23.March.2012: The San Francisco International Film Festival will present its annual Mel Novikoff Award to Pierre Rissient on April 28. From the SFFS press release: “Rissient is revered by filmmakers of all ages around the world, from Clint Eastwood, who frequently shows him the rough cut of his work, to Werner Herzog, who calls him ‘the yeast in the dough,’ to Quentin Tarantino, who dubs him ‘a samurai warrior’ because he has devoted his life to supporting filmmakers from around the globe.” Rissient had a major hand in the revival of certain key auteurs that helped to precipitate the French New Wave, so it’s appropriate that SFFS will be screening Fritz Lang’s 1950 film House by the River in his honor. Catch up with many of Lang’s films, including his similarly noirish Scarlet Street, on Fandor.
After describing Abel Ferrara’s King of New York and Bad Lieutenant as “cinematic touchstones of a basic (but not primitive) emotional/cinematic expressiveness,” MSN critic Glenn Kenny demurs about the New York director’s recent work, shrugging off his apocalypse scenario 4:44 Last Day on Earth: “It’s not an entirely original observation to speculate that, faced with not just their own doom but the extinction of their race, people will act in the same self-interested and petty ways that they do in everyday life, in which they’re assuring themselves that they in fact do have a future. This is pretty standard not-with-a-bang-but-with-a-whimper-punctuated-by-an-occasional-blowup stuff.” But MUBI Notebook’s Otie Wheeler had a very different sense of Ferrara’s new film, which opens this weekend in New York and Los Angeles: “In his latest picture…everything is at stake. The ozone layer has been depleted and everyone knows the precise date and time when the earth is going to explode, but the end of the world functions less as subject and more as a conceit used to ratchet up the intensity of the film to something all-consuming; bodies and faces fill the frame like they did in silent film, and the tragedy of the finale brings with it a feeling of transcendence I haven’t experienced in cinema since Mauvais Sang. It’s Ferrara’s best film, I thought, after a single viewing.” Brandon Harris talks with Ferrara for The Playlist about intimations of the end times and his next project on the Dominique Strauss-Kahn affair. Ferrara tells him, “The danger for me is in the person struggle. The stuff from the heart. That’s when you’re really risking it all. That’s when you’re traveling 90 miles an hour down a dirt road firing gun shots. I know people appreciate that kind of filmmaking.”

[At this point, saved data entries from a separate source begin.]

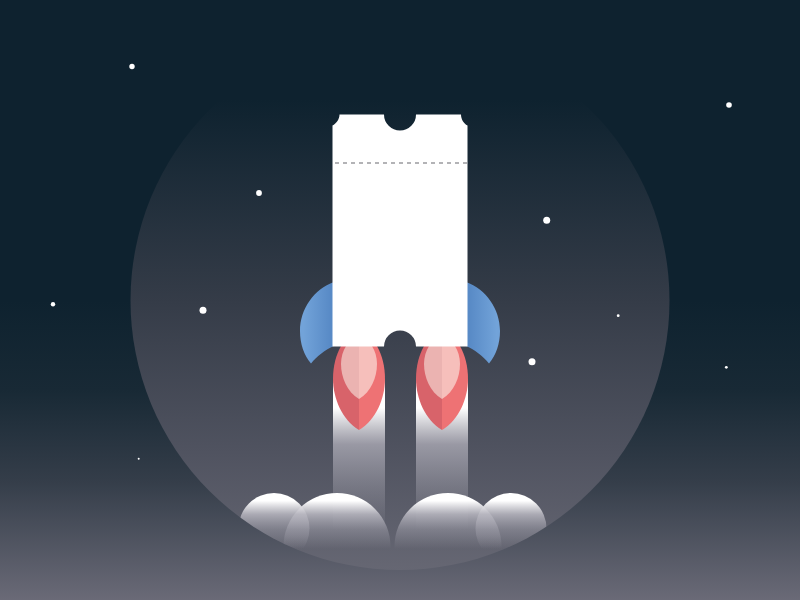
<!DOCTYPE html>
<html lang="en">
<head>
<meta charset="utf-8">
<title>Ticket rocket</title>
<style>
:root {
  --night: #0e222f;
  --dusk: #6a6a77;
  --haze: #666773;
  --paper: #fff;
  --perforation: #9b9b9f;
  --fin-dark: #588ac6;
  --fin-light: #72a3d9;
  --flame-dark: #d8636a;
  --flame-light: #ee7274;
  --core-dark: #ebb3b1;
  --core-light: #f6bfbb;
}
html, body { margin: 0; height: 100%; overflow: hidden; background: var(--night); }
.scene { display: block; width: 800px; height: 600px; }
.stars, .ticket { fill: var(--paper); }
.perforation { stroke: var(--perforation); stroke-width: 1.4; stroke-dasharray: 4 4; }
.flame-left { fill: var(--flame-dark); }
.flame-right { fill: var(--flame-light); }
.core-left { fill: var(--core-dark); }
.core-right { fill: var(--core-light); }
.night-stop { stop-color: var(--night); }
.dusk-stop { stop-color: var(--dusk); }
.haze-stop { stop-color: var(--haze); }
.paper-stop { stop-color: var(--paper); }
.smoke-stop { stop-color: #a6a5b0; }
.fin-dark-stop { stop-color: var(--fin-dark); }
.fin-light-stop { stop-color: var(--fin-light); }
</style>
</head>
<body>
<svg class="scene" viewBox="0 0 800 600" role="img" aria-label="A blank ticket with blue fins and two flames lifts off like a rocket into a starry night">
  <defs>
    <linearGradient id="sky" x1="0" y1="0" x2="0" y2="1">
      <stop class="night-stop" offset="0.5"/>
      <stop offset="0.65" stop-color="#182935"/>
      <stop offset="0.8" stop-color="#343d49"/>
      <stop class="dusk-stop" offset="1"/>
    </linearGradient>
    <linearGradient id="planet" gradientUnits="userSpaceOnUse" x1="0" y1="100" x2="0" y2="570">
      <stop class="night-stop" offset="0"/>
      <stop offset="0.43" stop-color="#353c48"/>
      <stop offset="0.75" stop-color="#505360"/>
      <stop class="haze-stop" offset="1"/>
    </linearGradient>
    <linearGradient id="trail" gradientUnits="userSpaceOnUse" x1="0" y1="408" x2="0" y2="530">
      <stop class="paper-stop" offset="0"/>
      <stop class="smoke-stop" offset="0.3" stop-opacity="0.85"/>
      <stop class="smoke-stop" offset="0.65" stop-opacity="0.4"/>
      <stop class="smoke-stop" offset="1" stop-opacity="0"/>
    </linearGradient>
    <linearGradient id="cloud" gradientUnits="userSpaceOnUse" x1="0" y1="493" x2="0" y2="549">
      <stop class="paper-stop" offset="0.14"/>
      <stop offset="0.38" stop-color="#b9b8c1" stop-opacity="0.85"/>
      <stop class="smoke-stop" offset="0.65" stop-opacity="0.45"/>
      <stop class="smoke-stop" offset="1" stop-opacity="0"/>
    </linearGradient>
    <linearGradient id="fin-shade">
      <stop class="fin-light-stop" offset="0.1"/>
      <stop class="fin-dark-stop" offset="0.9"/>
    </linearGradient>
    <clipPath id="planet-edge"><circle cx="400" cy="300.5" r="269.5"/></clipPath>
    <g id="booster">
      <rect x="333" y="380" width="52" height="150" fill="url(#trail)"/>
      <path class="flame-left" d="M341 346H359V430C342 420 333 398 333 379C333 366 336 355 341 346Z"/>
      <path class="flame-right" d="M377 346H359V430C376 420 385 398 385 379C385 366 382 355 377 346Z"/>
      <path class="core-left" d="M346 346H359V399C347 392 341 377 341 364C341 357 343 351 346 346Z"/>
      <path class="core-right" d="M372 346H359V399C371 392 377 377 377 364C377 357 375 351 372 346Z"/>
    </g>
    <path id="fin" fill="url(#fin-shade)" d="M334 282C314 289 300 309 300 331C300 344 304 355 311 363.5C317 356 325 350 334 346Z"/>
    <g id="cloud-pair" fill="url(#cloud)">
      <circle cx="274" cy="528.5" r="35.5"/>
      <circle cx="337" cy="546.5" r="53.5"/>
    </g>
  </defs>

  <rect class="sky" width="800" height="600" fill="url(#sky)"/>
  <circle class="planet" cx="400" cy="300.5" r="269.5" fill="url(#planet)"/>

  <g class="stars">
    <circle cx="132" cy="66.5" r="2.7"/>
    <circle cx="729" cy="105" r="2.8"/>
    <circle cx="259" cy="193" r="2.9"/>
    <circle cx="546.7" cy="220.3" r="3.5"/>
    <circle cx="53" cy="304.3" r="2.2"/>
    <circle cx="203" cy="310.3" r="3.5"/>
    <circle cx="618.2" cy="315.7" r="1.4"/>
    <circle cx="532" cy="361.7" r="3.5"/>
    <circle cx="726.3" cy="367.3" r="1.4"/>
    <circle cx="138.7" cy="458.7" r="1"/>
  </g>

  <g class="rocket">
    <use href="#booster"/>
    <use href="#booster" x="83"/>
    <use href="#fin"/>
    <use href="#fin" transform="matrix(-1 0 0 1 800 0)"/>
    <path class="ticket" d="M339.5 114.5H384A16 16 0 0 0 416 114.5H461C461 119 463.500 123.500 467.500 125.500V346.500H416A16 16 0 0 0 384 346.500H332.500V125.500C336.500 123.500 339.500 119 339.500 114.500Z"/>
    <line class="perforation" x1="335" y1="163" x2="467" y2="163"/>
  </g>

  <g class="clouds" clip-path="url(#planet-edge)">
    <use href="#cloud-pair"/>
    <use href="#cloud-pair" transform="matrix(-1 0 0 1 790 0)" x="5"/>
  </g>
</svg>
</body>
</html>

One of Fandor’s four new featured films of the week is similarly apocalyptic, though the global pandemic has already hit as The Dead Outside‘s psychological drama unfolds. Also featured this week is Mark Rappaport’s collage biography, Rock Hudson’s Home Movies, which critic Jonathan Rosenbaum described as “a new form of film criticism”; Susanne Ullerich’s documentary about a Berlin restaurant at the edge of East and West Germany, Michendorf; and finally A Trip Down Market Street, a San Francisco panorama shot just before the 1906 earthquake and still a wonder.